Recently an article by journalist Antoinette Muller was brought to my attention in which she detailed the plight of rugby league and the difficulty it is having gaining recognition by the South African Sports Confederation and Olympic Committee (SASOC).
It’s a fascinating piece which highlights just how much trouble rugby league has had in South Africa getting the most basic of acceptance at an institutional level.
Muller explains SASOC effectively acts as a conduit between government and major sporting bodies to organise and coordinate funding and also collaborate and prepare for major events like the Olympics. Supposedly their upper management is populated by some fairly prominent former SARU types who have steadfastly refused to recognise rugby league as being distinct from rugby union.
SASOC recognition turns out to be pretty important, as without it a sporting body isn’t eligible for financial assistance from the government, has difficulty using public facilities and can’t be played in the school system.
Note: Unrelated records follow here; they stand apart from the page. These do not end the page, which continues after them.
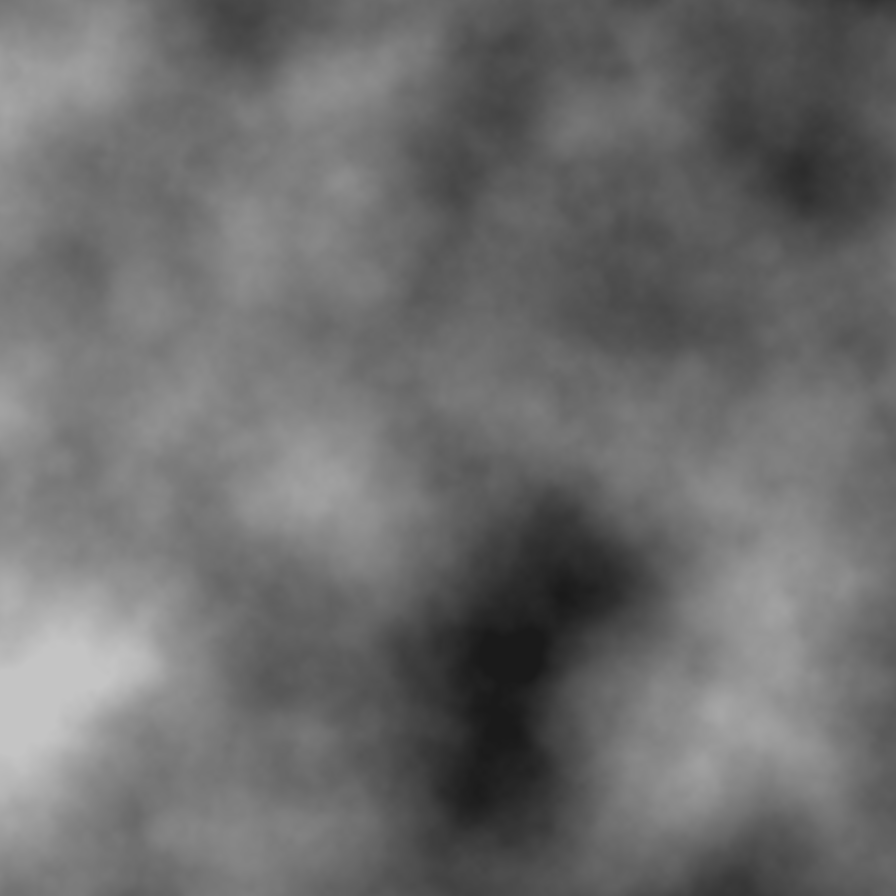
A WebGL 1 fragment shader for this texture:

```glsl
precision highp float;
// Soft grey smoke: a broad light falling off from left to right, with slanted
// sine ridges and a few wide pools of light and shade, broken up by
// several octaves of smooth lattice noise.

uniform vec2 u_resolution;

const float MEAN_GREY = 0.40;
const float SIDE_FALLOFF = 0.23;     // darkening from left to right
const float TOP_SHADE = 0.13;
const float RIDGE_PERIOD = 0.40;
const float RIDGE_SLANT = 0.5;       // sideways lean per unit of height
const float RIDGE_DEPTH = 0.05;
const float RIDGE_OFFSET = 0.29;
const float WARP = 0.10;             // how far noise bends the broad shapes
const float CLOUD_SCALE = 4.0;       // cells across the canvas, first octave
const float CLOUD_DEPTH = 0.33;
const float GAIN = 0.5;
const int OCTAVES = 6;
const vec2 GREY_RANGE = vec2(0.10, 0.77);

float hash(vec2 cell) {
  vec3 q = fract(cell.xyx * 0.1031);
  q += dot(q, q.yzx + 33.33);
  return fract((q.x + q.y) * q.z);
}

float valueNoise(vec2 p) {
  vec2 cell = floor(p);
  vec2 f = fract(p);
  vec2 w = f * f * f * (f * (f * 6.0 - 15.0) + 10.0);
  float low = mix(hash(cell), hash(cell + vec2(1.0, 0.0)), w.x);
  float high = mix(hash(cell + vec2(0.0, 1.0)), hash(cell + vec2(1.0)), w.x);
  return mix(low, high, w.y) - 0.5;
}

// Layered noise around zero; each octave is turned to hide the lattice.
float clouds(vec2 p) {
  mat2 turn = mat2(0.8, 0.6, -0.6, 0.8);
  float sum = 0.0;
  float amplitude = 1.0;
  for (int i = 0; i < OCTAVES; i++) {
    sum += amplitude * valueNoise(p);
    p = turn * p * 2.0 + vec2(17.3, 9.1);
    amplitude *= GAIN;
  }
  return sum;
}

// Soft elliptical pool, one at its centre.
float pool(vec2 p, vec2 centre, vec2 radius) {
  vec2 d = (p - centre) / radius;
  return exp(-dot(d, d));
}

// Large light and dark areas.
float broadLight(vec2 p) {
  float light = MEAN_GREY - SIDE_FALLOFF * (p.x - 0.5);
  light -= TOP_SHADE * smoothstep(0.72, 1.0, p.y);
  float across = p.x - RIDGE_SLANT * p.y - RIDGE_OFFSET;
  light += RIDGE_DEPTH * cos(6.28319 * across / RIDGE_PERIOD);
  light += 0.18 * pool(p, vec2(0.00, 0.54), vec2(0.15, 0.32));
  light += 0.13 * pool(p, vec2(0.56, 0.60), vec2(0.20, 0.18));
  light += 0.28 * pool(p, vec2(1.00, 0.15), vec2(0.20, 0.18));
  light -= 0.14 * pool(p, vec2(0.47, 0.22), vec2(0.20, 0.16));
  return light;
}

void main() {
  vec2 uv = gl_FragCoord.xy / u_resolution;
  vec2 p = uv * CLOUD_SCALE + vec2(23.7, 41.2);
  vec2 bend = vec2(clouds(p + 60.0), clouds(p + 110.0));
  float grey = broadLight(uv + WARP * bend) + CLOUD_DEPTH * clouds(p);
  gl_FragColor = vec4(vec3(clamp(grey, GREY_RANGE.x, GREY_RANGE.y)), 1.0);
}
```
In addition to that, not having recognition also makes corporate support hard to come by.
According to Muller, the crux of the issue is that SASOC refuses to accept rugby league is sufficiently different to rugby union to warrant having its own recognition. This is apparently because, in the SASOC constitution, they explicitly state they will “not recognise more than one National Sport Federation of a similar or same sport type.”
The problem is they apparently routinely do, with sports like field and ice hockey granted separate recognition despite the sports having a similar number of differentiating factors as league and union.
Apparently the South African Rugby League (SARL) have previously even gone as far as requesting the IRB present SASOC with a letter confirming the two sports are, in fact, very different, and are governed by different institutions both internationally and within countries where the two sports are present.
This has had little effect though, with SASOC continuing to insist that the SARL cannot be considered a sport in its own right.
Muller suggests this is because the head honchos at the SARU and SASOC see rugby league as some sort of threat to the position of rugby union in South Africa; that if they were to give South Africans the access and opportunity to play and watch rugby league, they’d fundamentally weaken South African rugby.
As an Australian who follows both Rugby codes equally and knows his fair share of South Africans, I have to say that, while the evidence Muller presents certainly indicates such fears may exist, I still find it hard to believe.
Rugby union is such an institutional and cultural behemoth in South Africa that the idea it will suddenly lose swathes of support and potential players to rugby league just seems ludicrous.
What do the South Africans who frequent this board think? Why the petty-minded intransigence from SASOC?
Is rugby in South Africa truly so weak and insecure that they can’t risk losing an inch to rugby league?